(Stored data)
=-=-=

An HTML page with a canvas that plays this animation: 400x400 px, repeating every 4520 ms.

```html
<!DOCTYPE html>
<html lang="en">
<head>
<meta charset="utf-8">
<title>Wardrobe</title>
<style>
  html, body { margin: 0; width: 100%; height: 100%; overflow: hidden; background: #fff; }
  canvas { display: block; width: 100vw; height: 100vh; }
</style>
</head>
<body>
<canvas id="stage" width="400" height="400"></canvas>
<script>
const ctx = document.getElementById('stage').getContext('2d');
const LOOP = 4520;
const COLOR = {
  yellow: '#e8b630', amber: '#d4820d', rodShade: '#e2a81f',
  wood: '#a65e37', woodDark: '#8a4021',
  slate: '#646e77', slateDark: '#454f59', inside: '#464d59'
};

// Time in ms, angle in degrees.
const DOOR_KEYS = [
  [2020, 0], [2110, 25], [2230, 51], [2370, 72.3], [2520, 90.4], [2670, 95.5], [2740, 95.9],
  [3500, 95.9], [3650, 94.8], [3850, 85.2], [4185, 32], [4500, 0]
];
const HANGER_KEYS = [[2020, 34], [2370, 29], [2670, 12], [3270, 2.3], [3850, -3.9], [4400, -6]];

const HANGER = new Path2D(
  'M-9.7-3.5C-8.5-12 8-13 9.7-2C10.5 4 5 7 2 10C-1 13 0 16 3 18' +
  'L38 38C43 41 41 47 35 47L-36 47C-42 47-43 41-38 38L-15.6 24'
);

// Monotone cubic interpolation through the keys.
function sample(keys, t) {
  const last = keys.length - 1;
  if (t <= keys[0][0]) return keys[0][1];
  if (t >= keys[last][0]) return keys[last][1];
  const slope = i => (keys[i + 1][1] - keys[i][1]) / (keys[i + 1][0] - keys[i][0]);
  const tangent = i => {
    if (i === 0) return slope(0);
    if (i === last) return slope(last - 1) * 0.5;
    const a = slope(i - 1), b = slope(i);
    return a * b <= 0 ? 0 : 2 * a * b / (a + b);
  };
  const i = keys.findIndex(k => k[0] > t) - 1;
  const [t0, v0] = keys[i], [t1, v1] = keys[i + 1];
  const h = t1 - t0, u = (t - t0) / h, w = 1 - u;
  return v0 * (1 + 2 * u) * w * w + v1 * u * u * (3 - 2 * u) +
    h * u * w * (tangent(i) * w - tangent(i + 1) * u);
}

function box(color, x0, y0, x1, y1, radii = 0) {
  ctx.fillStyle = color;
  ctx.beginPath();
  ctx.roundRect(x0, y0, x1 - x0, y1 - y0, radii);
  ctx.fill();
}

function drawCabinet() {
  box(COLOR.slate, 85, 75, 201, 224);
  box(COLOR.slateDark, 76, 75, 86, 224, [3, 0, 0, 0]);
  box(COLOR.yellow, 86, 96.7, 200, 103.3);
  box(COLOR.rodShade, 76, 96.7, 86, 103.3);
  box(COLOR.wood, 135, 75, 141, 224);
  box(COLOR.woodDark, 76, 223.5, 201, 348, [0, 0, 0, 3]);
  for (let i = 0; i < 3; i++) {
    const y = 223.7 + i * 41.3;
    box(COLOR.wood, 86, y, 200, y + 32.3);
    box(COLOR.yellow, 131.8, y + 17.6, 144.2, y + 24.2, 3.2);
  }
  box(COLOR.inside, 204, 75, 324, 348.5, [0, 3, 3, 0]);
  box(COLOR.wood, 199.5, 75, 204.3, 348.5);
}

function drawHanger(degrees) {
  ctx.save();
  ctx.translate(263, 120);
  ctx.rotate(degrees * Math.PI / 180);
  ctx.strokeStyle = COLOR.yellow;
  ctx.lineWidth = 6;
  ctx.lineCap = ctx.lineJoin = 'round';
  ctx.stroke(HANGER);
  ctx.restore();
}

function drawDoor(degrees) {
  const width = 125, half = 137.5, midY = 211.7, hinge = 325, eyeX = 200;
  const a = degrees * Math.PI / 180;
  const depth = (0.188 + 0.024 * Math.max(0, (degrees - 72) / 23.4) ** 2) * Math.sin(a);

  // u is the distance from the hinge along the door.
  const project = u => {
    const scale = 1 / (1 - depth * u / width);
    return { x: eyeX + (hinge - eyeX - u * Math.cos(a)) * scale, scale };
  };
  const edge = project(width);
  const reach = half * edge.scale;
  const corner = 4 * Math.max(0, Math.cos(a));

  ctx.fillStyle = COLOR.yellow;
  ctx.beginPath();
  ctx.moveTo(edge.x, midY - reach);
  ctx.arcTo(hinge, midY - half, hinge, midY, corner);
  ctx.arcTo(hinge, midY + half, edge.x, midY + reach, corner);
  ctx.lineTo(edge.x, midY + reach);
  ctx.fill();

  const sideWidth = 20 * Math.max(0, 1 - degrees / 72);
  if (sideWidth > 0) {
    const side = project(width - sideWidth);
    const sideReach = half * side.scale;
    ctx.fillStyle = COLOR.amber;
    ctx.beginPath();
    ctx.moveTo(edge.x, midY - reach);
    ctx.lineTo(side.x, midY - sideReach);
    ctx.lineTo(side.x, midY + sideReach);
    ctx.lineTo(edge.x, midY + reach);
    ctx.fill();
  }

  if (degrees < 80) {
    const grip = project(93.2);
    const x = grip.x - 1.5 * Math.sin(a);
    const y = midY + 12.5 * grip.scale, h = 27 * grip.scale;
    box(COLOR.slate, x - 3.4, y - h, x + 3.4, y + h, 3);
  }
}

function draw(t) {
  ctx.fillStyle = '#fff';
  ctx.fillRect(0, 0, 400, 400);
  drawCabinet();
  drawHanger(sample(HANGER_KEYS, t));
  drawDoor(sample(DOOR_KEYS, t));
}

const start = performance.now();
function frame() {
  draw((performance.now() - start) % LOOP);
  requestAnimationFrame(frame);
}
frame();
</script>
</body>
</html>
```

=-=-=

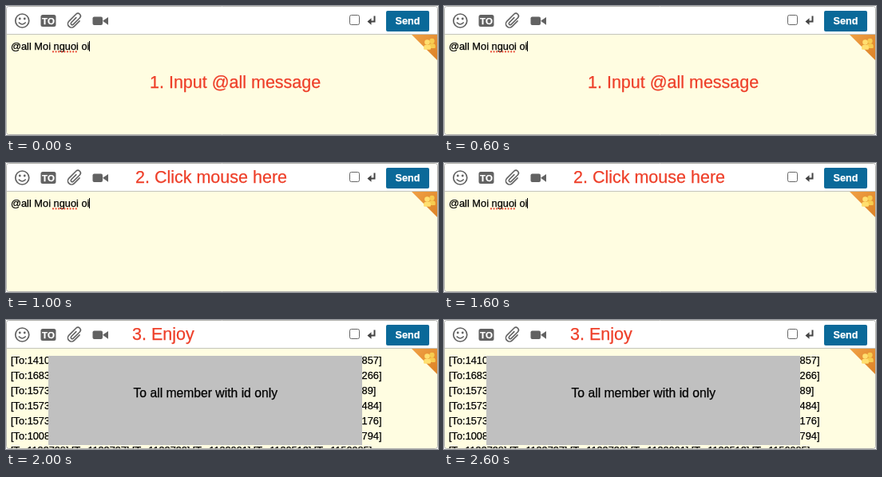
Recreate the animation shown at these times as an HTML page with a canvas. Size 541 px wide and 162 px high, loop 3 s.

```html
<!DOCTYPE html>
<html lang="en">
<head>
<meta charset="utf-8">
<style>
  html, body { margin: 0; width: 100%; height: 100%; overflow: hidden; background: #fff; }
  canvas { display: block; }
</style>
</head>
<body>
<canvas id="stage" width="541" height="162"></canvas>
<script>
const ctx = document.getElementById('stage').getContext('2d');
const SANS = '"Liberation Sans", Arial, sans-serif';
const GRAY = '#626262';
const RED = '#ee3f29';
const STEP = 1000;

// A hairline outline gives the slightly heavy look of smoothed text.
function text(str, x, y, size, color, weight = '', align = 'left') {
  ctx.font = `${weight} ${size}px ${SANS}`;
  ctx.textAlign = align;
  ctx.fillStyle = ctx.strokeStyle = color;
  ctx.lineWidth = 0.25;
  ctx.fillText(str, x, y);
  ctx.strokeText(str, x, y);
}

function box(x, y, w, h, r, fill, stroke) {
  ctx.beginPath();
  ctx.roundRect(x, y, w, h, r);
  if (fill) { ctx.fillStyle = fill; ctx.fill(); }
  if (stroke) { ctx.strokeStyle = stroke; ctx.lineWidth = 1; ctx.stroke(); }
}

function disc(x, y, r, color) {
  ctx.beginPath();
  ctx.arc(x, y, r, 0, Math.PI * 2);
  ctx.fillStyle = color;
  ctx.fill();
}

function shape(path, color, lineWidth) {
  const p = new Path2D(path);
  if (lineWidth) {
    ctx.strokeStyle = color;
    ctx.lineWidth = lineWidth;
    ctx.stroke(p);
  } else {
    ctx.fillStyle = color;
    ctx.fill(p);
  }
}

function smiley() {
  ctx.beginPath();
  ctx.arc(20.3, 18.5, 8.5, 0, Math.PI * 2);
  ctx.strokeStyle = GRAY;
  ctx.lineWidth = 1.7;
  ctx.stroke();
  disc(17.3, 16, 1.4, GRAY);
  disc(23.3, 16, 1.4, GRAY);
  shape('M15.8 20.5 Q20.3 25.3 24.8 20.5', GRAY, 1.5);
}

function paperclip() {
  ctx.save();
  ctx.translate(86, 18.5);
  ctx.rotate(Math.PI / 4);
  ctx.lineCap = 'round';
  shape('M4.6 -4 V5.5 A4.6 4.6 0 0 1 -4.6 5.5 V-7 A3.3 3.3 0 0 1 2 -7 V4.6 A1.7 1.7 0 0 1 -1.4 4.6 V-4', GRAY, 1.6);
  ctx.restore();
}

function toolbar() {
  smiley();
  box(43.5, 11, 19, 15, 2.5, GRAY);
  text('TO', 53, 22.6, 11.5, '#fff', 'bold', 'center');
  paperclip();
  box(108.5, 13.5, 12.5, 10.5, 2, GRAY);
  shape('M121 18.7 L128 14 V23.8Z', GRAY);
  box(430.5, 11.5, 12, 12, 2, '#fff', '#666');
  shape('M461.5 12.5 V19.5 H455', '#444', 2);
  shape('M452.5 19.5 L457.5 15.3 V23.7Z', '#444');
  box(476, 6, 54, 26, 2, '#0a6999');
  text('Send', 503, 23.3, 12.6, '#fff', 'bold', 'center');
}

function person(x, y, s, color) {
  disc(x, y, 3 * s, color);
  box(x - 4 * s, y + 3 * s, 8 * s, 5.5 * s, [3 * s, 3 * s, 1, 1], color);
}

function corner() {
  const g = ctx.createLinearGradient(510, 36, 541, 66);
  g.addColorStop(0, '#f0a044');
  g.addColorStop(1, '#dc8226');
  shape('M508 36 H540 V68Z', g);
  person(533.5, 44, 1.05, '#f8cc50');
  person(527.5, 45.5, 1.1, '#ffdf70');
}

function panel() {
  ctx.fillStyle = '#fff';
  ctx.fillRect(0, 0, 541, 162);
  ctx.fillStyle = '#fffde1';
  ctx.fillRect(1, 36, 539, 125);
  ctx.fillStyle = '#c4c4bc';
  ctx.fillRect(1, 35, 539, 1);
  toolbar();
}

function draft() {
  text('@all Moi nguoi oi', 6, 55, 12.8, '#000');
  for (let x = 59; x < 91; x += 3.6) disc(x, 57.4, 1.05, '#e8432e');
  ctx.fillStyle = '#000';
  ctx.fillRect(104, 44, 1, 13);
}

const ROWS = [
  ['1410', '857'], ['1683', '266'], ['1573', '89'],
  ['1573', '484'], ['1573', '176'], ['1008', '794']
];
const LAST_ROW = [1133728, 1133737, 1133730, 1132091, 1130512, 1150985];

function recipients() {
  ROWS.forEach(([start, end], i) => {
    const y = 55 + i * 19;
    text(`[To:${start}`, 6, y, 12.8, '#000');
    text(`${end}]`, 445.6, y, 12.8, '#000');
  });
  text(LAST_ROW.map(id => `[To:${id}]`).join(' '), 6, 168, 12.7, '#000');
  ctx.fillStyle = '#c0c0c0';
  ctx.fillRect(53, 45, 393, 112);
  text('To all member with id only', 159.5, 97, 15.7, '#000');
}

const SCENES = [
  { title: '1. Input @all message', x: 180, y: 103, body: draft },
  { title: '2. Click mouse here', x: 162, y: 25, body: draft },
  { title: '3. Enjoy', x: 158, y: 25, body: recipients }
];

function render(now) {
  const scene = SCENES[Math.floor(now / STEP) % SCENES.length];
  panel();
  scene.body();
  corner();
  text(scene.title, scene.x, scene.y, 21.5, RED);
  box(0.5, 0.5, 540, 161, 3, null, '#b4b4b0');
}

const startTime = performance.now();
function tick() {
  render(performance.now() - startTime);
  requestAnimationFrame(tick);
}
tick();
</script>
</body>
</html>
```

=-=-=

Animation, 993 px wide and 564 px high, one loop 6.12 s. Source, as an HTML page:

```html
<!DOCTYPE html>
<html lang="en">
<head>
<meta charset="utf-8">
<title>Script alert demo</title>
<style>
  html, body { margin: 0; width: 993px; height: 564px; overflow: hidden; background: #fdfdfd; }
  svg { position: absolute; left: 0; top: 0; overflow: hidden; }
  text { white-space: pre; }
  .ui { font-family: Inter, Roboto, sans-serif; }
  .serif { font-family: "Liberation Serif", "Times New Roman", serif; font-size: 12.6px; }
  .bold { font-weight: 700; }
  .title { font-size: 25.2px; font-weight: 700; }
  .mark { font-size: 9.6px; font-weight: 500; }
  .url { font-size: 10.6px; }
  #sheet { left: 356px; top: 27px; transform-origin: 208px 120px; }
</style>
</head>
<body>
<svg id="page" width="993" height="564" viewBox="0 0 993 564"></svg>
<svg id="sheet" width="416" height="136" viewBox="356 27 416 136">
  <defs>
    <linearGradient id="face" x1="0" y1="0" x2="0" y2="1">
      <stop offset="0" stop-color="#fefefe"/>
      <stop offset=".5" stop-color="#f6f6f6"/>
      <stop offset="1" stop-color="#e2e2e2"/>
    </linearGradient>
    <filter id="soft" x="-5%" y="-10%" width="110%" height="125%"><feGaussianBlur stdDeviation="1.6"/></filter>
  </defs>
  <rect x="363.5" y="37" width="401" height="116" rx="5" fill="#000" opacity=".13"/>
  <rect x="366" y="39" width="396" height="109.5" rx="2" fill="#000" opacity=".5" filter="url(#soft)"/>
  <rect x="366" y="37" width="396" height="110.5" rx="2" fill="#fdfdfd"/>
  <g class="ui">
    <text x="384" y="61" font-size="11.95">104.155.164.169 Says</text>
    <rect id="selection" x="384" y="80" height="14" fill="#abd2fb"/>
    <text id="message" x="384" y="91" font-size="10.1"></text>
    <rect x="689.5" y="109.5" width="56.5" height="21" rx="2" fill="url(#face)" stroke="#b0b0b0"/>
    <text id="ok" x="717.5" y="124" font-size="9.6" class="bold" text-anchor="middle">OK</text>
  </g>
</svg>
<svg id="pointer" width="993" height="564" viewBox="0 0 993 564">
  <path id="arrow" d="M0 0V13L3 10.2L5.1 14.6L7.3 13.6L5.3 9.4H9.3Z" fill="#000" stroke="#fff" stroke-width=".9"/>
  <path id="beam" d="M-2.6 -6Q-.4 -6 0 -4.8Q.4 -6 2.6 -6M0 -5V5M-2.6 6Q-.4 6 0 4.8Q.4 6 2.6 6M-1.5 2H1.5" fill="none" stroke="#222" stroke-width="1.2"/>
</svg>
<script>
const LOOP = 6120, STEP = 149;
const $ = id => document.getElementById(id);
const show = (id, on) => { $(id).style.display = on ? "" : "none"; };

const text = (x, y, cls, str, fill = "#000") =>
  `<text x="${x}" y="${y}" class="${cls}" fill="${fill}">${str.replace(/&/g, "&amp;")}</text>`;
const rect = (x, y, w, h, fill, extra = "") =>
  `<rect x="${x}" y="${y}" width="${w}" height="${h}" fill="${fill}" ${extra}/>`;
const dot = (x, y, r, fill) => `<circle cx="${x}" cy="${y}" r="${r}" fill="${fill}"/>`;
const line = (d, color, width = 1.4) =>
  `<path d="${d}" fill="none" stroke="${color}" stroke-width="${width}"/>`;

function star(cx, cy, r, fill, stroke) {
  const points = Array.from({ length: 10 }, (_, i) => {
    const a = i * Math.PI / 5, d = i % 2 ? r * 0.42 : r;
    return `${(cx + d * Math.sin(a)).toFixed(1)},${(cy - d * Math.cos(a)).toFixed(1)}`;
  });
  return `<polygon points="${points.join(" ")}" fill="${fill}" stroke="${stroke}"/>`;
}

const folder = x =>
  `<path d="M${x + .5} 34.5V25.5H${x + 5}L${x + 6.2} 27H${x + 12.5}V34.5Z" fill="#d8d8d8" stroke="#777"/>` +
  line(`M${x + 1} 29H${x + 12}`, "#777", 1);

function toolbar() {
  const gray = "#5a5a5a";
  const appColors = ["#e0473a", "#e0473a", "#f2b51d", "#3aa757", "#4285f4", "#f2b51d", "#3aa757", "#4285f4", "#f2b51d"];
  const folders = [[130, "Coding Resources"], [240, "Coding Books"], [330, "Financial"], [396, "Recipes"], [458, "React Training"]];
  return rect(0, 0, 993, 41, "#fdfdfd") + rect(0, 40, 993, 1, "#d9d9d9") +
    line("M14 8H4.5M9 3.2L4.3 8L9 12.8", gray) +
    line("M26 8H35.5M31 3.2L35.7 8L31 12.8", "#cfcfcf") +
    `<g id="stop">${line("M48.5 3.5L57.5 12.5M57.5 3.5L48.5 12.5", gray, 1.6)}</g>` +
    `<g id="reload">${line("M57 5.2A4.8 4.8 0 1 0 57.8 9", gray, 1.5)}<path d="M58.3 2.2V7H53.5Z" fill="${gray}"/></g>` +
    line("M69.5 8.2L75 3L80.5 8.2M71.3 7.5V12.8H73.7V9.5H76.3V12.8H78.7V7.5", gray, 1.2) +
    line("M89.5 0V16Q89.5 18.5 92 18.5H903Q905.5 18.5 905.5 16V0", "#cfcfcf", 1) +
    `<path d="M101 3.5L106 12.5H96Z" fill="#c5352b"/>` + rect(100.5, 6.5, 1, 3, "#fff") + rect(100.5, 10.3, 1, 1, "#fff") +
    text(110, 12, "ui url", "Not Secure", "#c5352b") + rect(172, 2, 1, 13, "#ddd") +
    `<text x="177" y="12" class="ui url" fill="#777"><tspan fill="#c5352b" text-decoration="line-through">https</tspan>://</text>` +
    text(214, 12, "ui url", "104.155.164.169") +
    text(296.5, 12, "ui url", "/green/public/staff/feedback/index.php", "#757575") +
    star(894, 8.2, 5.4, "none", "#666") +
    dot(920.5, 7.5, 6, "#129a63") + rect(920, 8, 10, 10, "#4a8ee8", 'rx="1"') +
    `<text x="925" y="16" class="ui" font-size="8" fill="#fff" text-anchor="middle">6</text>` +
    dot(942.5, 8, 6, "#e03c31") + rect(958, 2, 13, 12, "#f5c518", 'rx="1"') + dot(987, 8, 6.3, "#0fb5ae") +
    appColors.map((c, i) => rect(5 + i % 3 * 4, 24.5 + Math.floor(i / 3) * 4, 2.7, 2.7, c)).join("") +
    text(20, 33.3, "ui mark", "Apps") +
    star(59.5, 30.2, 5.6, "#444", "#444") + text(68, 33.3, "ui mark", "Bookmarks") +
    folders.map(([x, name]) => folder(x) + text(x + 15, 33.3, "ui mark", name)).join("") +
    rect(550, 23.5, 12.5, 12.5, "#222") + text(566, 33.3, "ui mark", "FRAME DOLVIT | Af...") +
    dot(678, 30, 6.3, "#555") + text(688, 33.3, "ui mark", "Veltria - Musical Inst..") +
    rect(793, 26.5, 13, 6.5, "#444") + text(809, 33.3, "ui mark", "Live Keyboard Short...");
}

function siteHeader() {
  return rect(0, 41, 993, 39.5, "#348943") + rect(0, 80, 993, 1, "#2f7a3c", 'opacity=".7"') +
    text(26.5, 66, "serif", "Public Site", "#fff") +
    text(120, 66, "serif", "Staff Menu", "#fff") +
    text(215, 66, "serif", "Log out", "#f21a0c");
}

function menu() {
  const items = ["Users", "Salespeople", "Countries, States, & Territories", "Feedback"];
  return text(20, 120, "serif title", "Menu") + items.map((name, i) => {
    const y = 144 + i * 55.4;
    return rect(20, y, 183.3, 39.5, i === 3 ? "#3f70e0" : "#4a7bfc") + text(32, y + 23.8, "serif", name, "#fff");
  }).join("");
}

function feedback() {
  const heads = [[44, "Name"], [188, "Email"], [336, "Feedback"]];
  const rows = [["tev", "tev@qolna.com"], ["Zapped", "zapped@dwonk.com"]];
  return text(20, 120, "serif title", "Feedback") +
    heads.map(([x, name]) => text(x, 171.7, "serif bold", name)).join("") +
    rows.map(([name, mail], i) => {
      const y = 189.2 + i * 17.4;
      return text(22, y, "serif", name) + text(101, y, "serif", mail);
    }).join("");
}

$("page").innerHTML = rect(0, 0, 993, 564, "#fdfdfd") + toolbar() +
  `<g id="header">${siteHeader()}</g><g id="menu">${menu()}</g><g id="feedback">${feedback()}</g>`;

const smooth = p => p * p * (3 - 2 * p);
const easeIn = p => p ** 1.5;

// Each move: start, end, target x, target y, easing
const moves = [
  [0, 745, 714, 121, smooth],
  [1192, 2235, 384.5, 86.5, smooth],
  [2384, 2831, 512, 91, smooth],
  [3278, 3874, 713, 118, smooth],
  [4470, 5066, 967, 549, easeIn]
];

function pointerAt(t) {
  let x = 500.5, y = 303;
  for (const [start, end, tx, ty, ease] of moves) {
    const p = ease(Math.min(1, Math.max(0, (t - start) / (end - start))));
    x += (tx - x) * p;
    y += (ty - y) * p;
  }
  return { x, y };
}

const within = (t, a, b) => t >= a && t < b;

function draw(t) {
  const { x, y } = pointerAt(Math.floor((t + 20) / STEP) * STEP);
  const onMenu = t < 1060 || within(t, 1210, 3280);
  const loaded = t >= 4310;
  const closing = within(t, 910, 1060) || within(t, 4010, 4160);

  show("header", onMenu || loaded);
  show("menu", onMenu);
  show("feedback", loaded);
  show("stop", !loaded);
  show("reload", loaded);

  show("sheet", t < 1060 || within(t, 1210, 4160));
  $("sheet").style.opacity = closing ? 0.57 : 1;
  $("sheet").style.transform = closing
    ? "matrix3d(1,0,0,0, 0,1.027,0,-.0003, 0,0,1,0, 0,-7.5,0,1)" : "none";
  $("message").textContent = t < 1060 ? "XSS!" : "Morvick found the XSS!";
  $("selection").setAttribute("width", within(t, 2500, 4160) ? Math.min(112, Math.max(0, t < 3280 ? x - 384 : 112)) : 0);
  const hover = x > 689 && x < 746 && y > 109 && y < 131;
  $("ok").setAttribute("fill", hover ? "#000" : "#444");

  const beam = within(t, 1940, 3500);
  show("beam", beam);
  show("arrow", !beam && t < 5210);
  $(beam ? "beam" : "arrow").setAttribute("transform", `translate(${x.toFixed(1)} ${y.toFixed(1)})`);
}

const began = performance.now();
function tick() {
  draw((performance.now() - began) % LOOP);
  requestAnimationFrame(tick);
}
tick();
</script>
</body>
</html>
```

=-=-=

Assigned task:
Each line in the data that holds the string "anchor" needs to be copied.

Written answer:
    <text id="ok" x="717.5" y="124" font-size="9.6" class="bold" text-anchor="middle">OK</text>
    `<text x="925" y="16" class="ui" font-size="8" fill="#fff" text-anchor="middle">6</text>` +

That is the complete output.